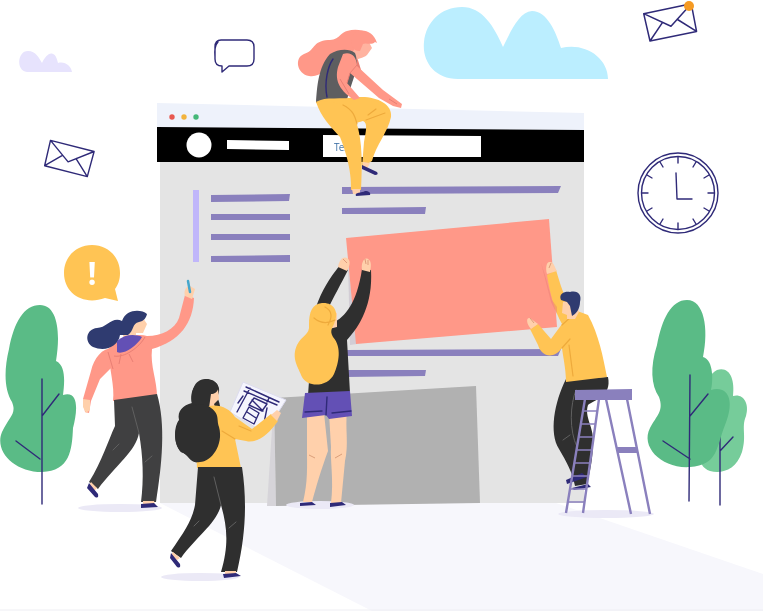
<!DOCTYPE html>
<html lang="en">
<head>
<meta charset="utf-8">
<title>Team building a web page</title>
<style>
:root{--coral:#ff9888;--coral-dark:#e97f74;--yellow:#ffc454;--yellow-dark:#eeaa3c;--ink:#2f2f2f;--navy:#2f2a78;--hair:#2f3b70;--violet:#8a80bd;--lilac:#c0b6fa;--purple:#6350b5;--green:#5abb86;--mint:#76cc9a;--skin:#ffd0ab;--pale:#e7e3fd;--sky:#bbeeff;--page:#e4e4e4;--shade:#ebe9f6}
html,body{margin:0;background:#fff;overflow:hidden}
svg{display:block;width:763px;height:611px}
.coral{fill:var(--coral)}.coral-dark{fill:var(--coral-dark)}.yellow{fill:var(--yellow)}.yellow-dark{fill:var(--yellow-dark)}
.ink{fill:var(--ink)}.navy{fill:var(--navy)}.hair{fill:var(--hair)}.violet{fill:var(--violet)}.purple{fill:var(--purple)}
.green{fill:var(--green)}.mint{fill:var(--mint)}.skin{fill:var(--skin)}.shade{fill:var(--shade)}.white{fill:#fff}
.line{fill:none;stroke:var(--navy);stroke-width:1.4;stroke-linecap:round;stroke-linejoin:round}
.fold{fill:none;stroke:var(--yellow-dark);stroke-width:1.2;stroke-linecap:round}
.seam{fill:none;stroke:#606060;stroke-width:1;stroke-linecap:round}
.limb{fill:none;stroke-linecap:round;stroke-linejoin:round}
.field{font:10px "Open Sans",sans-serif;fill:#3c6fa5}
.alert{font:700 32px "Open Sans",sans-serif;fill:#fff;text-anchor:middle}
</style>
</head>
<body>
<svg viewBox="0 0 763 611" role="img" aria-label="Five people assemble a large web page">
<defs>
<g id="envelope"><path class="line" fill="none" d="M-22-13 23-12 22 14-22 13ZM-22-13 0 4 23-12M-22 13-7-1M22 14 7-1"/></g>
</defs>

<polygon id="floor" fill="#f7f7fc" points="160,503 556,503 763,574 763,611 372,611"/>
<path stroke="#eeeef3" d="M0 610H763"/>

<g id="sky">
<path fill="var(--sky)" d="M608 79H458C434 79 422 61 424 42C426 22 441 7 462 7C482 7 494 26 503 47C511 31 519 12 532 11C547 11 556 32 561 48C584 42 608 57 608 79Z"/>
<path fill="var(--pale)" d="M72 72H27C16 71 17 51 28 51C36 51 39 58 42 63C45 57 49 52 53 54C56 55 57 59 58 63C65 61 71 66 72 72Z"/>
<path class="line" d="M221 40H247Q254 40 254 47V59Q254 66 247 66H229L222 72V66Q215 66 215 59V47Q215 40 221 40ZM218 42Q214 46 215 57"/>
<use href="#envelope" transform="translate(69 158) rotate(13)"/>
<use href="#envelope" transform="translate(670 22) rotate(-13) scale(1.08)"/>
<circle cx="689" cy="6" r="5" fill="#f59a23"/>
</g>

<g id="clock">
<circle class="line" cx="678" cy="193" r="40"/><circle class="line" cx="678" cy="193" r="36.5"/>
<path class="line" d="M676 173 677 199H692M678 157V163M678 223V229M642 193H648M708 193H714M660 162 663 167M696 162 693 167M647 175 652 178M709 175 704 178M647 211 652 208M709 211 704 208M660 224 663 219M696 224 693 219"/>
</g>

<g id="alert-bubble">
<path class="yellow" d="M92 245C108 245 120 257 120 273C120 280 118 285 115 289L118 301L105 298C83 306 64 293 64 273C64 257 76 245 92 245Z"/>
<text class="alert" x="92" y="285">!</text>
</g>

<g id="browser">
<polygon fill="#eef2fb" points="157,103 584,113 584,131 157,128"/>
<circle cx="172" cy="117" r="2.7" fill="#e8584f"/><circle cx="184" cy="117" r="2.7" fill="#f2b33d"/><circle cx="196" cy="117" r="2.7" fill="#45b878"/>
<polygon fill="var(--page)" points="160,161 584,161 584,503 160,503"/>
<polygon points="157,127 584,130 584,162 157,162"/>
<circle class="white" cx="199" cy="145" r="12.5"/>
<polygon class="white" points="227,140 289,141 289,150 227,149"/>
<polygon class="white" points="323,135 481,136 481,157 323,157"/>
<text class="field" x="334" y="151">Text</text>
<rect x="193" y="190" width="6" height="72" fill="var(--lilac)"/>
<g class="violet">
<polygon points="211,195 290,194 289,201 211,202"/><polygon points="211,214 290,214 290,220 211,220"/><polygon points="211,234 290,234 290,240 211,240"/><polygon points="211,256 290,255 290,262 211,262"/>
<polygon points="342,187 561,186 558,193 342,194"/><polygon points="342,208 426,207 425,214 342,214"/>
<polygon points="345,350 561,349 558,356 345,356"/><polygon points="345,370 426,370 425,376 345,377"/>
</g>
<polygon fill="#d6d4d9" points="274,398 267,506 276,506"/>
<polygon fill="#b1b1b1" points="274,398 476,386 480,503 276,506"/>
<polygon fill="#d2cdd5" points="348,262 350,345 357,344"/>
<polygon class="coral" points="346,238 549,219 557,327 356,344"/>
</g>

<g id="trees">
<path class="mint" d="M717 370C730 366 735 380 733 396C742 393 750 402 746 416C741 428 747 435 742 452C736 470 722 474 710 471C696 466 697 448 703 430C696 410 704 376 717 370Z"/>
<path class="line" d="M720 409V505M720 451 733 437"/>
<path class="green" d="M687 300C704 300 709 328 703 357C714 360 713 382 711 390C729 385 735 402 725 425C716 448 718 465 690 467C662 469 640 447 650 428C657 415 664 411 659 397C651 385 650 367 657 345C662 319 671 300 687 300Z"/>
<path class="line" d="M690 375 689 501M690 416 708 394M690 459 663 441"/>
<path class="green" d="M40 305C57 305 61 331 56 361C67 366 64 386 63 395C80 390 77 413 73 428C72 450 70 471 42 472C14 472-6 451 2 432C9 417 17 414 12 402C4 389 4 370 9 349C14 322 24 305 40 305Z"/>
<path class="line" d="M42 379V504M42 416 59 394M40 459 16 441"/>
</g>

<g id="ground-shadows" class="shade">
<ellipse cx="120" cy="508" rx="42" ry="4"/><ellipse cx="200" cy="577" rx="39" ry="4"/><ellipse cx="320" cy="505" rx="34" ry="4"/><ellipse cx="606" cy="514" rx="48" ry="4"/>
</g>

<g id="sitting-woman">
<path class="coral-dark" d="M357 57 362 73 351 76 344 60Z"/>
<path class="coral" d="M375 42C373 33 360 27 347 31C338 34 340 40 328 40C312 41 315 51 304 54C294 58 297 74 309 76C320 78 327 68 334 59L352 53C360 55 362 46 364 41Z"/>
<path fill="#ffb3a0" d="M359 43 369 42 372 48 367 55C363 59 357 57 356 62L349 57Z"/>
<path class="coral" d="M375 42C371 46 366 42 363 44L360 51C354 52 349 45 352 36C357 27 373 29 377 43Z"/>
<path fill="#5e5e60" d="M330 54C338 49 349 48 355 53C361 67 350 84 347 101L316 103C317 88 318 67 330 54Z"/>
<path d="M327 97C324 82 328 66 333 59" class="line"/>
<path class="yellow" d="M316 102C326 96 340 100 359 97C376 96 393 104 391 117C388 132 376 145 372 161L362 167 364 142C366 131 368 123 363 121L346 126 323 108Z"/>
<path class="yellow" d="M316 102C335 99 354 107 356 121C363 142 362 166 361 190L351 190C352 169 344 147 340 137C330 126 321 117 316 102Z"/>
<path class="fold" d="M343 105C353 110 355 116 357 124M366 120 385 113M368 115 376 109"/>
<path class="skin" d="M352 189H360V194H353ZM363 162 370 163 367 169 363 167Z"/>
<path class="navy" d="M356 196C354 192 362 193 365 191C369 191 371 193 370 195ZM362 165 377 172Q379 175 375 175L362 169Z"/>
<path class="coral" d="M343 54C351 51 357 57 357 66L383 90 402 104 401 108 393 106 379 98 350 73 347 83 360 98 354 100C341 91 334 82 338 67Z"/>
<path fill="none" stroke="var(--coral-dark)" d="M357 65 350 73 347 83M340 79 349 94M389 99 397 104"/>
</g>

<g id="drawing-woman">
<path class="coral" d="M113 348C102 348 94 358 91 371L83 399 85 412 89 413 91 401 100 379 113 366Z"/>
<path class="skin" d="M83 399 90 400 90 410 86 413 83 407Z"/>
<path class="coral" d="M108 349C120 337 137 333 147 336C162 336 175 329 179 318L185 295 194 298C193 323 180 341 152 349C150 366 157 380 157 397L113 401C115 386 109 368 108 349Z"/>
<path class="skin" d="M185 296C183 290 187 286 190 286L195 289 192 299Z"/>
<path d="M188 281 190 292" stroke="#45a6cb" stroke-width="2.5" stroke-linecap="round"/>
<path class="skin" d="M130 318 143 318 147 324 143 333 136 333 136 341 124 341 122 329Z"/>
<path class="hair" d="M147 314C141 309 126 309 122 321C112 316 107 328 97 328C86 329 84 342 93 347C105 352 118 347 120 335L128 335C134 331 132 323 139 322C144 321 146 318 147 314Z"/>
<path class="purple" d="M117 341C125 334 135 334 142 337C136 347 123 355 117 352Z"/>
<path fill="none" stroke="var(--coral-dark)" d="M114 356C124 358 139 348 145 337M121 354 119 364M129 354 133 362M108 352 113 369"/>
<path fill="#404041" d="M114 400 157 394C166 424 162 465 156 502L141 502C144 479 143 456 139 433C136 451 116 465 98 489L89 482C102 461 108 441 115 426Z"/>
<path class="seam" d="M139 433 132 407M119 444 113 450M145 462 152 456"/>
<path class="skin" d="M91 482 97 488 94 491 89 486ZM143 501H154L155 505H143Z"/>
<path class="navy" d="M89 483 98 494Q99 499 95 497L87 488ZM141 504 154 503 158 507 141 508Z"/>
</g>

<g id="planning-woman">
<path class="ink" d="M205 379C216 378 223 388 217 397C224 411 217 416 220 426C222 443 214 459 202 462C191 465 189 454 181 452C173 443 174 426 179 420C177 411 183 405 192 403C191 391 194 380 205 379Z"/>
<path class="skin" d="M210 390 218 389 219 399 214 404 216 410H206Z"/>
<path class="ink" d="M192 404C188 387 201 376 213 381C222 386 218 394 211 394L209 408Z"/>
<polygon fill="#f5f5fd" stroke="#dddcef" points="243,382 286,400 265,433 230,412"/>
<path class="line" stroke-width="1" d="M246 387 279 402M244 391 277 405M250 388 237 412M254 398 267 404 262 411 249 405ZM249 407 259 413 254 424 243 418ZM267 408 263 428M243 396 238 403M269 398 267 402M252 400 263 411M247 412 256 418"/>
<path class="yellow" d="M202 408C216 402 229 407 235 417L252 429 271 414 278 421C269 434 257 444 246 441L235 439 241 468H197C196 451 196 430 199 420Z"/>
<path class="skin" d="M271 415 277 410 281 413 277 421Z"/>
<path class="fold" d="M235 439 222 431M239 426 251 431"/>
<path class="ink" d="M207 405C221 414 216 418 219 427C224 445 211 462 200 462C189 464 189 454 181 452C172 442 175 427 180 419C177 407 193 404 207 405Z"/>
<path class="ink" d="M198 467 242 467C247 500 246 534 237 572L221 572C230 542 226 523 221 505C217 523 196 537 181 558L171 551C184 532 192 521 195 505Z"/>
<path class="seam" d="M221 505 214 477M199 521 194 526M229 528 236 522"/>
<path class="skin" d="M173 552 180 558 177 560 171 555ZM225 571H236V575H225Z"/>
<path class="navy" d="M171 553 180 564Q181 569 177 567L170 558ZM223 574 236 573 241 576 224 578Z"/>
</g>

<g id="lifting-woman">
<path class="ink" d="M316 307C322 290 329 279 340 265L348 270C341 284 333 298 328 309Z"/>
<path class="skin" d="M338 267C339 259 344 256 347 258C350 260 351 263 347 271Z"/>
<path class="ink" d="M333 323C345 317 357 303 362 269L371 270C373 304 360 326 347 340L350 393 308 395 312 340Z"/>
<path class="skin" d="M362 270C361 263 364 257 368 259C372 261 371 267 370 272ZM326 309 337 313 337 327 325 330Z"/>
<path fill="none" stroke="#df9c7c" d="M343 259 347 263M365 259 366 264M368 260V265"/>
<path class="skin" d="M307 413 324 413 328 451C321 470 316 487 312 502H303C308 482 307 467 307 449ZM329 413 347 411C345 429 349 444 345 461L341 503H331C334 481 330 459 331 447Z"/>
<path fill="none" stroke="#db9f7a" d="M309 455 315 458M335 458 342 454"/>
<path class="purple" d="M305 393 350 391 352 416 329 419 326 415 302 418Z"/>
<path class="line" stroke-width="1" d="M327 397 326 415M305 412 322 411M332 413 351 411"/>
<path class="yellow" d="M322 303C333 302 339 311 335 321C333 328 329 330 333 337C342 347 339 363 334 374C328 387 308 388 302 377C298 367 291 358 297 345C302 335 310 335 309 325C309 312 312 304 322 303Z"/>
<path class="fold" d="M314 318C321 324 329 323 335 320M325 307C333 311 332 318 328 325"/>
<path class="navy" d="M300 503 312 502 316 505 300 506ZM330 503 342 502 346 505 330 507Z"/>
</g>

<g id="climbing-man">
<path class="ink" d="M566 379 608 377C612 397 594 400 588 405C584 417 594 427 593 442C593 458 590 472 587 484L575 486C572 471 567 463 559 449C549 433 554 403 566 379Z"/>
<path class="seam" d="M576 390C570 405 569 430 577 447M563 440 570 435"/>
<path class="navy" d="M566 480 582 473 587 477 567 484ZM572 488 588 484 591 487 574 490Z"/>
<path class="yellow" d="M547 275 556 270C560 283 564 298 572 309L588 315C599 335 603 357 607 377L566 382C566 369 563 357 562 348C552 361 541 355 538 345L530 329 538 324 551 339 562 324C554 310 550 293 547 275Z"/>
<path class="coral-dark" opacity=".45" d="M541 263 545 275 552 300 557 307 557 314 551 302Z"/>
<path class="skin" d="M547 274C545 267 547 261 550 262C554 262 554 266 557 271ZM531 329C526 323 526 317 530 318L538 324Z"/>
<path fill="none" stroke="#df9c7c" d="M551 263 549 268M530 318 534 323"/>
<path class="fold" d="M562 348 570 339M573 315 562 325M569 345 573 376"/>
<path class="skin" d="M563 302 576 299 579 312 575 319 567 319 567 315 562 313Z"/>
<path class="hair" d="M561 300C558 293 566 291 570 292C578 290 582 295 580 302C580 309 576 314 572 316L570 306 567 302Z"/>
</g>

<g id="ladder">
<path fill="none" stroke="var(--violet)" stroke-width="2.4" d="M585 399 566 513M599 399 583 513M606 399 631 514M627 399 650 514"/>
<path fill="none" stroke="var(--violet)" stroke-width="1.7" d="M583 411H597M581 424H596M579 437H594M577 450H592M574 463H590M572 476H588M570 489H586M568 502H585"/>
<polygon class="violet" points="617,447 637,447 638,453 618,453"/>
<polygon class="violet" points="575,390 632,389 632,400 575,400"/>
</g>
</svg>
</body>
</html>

◆ ◆ ◆ ◆ ◆ ◆ ◆

## DIRECTIONS:
Where a line of the data above includes the string "href", pull it out.

## ANSWER SPACE:
<use href="#envelope" transform="translate(69 158) rotate(13)"/>
<use href="#envelope" transform="translate(670 22) rotate(-13) scale(1.08)"/>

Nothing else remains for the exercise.